The safest bet is to look in the radio portion of the spectrum, which is the lowest-energy portion. All black holes that accelerate matter are expected to emit radio waves, and we’ve seen them from both our Milky Way’s center and from M87’s center. The difference is, at these new, high resolutions, we should be able to spot the “void” where the event horizon itself lies.
The technological revolution that should enable these images to be constructed is ALMA*: the Atacama Large Millimeter/Submillimeter Array. An incredible network of 66 radio telescopes, all of which themselves are huge (see above), measure this long-wavelength light to reveal astronomical details as never before. Already ALMA has shown us images of the dusty disks around newly forming stars, with evidence for the infant planets (as ring-like gaps in the disk) forming inside. ALMA can image ultra-distant galaxies in a superior fashion to what even Hubble can reveal, and has found molecular gas signatures and internal rotations.
But perhaps its biggest scientific gift will be all the information it gathers from the light surrounding these supermassive black holes. Writing down enough (and the right kinds of) data, fast enough, and then bringing them together with enough computational power to analyze them, is only now, for the first time, possible.
So what will 2019 bring, when all 27 Petabytes of data (from all the different observatories viewing these black holes), having been brought together, are fully analyzed? Will the event horizon appear as General Relativity predicts? There are some incredible things to test:
- whether the black hole has the right size as predicted by General Relativity,
- whether the event horizon is circular (as predicted), or oblate or prolate instead,
- whether the radio emissions extend farther than we thought,
- or whether there are any other deviations from the expected behavior.
Although the Event Horizon Telescope team has detected structure around the black hole at our galaxy’s center, we still don’t have a direct image. This requires understanding our atmosphere and the changes occurring within it, combining the data, and writing novel algorithms to co-process them. It’s a work in progress, but the first half of 2019 is when the final, first images ought to arrive. Some of us were hoping for the images this year or even last year, but it’s most important that we take the time and the care to get it right.
When these images finally do arrive, there will no longer be any doubt as to whether black holes exist, and whether they exist with the properties that Einstein’s greatest theory predicts. 2019 will be the year of the event horizon, and for the first time in all of history, we’ll finally know, conclusively, what they look like.
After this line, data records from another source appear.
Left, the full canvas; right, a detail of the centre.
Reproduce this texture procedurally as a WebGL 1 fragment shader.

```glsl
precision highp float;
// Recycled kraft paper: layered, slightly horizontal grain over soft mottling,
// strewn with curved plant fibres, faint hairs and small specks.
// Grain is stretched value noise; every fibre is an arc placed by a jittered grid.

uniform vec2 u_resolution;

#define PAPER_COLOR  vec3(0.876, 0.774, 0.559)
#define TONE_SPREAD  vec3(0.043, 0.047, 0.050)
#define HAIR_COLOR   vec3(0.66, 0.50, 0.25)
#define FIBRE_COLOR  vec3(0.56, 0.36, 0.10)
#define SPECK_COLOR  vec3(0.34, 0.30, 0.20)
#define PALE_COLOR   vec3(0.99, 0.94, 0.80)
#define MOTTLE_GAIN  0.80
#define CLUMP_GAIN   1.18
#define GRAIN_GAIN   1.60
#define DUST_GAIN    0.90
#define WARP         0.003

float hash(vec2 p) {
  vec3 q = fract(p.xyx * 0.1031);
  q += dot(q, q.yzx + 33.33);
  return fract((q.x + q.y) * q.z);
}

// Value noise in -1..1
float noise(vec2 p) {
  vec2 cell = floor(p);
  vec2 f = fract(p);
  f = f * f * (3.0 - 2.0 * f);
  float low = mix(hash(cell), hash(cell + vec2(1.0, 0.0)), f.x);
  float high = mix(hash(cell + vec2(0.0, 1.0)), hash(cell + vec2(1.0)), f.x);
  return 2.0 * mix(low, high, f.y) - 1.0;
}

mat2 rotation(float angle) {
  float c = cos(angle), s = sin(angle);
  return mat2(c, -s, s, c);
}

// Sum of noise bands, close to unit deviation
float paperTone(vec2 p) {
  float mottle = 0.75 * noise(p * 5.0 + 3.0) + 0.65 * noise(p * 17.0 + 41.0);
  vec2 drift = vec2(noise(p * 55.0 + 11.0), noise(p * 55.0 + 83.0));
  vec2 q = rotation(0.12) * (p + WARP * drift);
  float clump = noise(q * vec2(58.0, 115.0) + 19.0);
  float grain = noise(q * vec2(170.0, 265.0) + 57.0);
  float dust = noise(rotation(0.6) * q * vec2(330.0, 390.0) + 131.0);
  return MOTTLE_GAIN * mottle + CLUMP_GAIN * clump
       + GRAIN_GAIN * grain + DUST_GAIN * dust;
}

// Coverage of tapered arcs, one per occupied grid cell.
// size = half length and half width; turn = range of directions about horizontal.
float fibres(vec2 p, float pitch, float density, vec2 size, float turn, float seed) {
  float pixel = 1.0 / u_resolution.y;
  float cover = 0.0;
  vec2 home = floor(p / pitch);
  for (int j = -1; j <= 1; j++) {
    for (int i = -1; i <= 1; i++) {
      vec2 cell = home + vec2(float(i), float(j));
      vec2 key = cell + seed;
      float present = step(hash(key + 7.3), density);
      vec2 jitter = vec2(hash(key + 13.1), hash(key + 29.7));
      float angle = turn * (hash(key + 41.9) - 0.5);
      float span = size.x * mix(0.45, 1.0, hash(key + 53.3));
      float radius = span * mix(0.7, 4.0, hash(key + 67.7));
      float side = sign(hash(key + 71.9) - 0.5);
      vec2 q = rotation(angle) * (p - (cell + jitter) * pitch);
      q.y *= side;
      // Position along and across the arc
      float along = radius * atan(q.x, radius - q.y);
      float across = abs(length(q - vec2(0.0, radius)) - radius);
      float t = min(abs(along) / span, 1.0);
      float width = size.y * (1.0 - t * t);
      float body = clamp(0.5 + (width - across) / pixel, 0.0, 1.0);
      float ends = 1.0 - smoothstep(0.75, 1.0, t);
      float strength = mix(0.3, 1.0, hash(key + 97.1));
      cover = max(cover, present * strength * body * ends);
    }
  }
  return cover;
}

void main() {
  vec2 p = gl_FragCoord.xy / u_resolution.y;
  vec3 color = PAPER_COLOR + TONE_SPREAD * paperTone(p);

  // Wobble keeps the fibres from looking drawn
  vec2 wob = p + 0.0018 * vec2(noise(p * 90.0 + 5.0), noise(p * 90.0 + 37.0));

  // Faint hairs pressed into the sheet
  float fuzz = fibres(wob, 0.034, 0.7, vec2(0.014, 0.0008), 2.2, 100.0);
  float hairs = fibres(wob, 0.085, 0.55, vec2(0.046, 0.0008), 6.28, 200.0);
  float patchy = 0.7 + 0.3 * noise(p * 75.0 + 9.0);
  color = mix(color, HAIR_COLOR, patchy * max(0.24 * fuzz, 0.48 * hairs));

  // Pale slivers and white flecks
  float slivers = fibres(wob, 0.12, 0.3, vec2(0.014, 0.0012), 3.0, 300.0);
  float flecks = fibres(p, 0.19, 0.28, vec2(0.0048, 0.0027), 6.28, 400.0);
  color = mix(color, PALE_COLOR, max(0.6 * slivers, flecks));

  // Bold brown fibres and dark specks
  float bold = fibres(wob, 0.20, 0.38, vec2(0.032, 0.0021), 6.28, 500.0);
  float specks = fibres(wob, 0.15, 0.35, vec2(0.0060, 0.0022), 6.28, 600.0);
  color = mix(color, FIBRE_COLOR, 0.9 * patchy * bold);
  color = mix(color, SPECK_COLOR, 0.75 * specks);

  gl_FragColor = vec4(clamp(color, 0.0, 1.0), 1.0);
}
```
* — Full disclosure: the author will be leading a limited-space tour to Chile which includes a visit to ALMA, the telescope array instrumental in gathering the data for this image, in November of 2019. (Spaces still available.) He received no outside compensation for this piece.Ethan Siegel is the author of Beyond the Galaxy and Treknology. You can pre-order his third book, currently in development: the Encyclopaedia Cosmologica.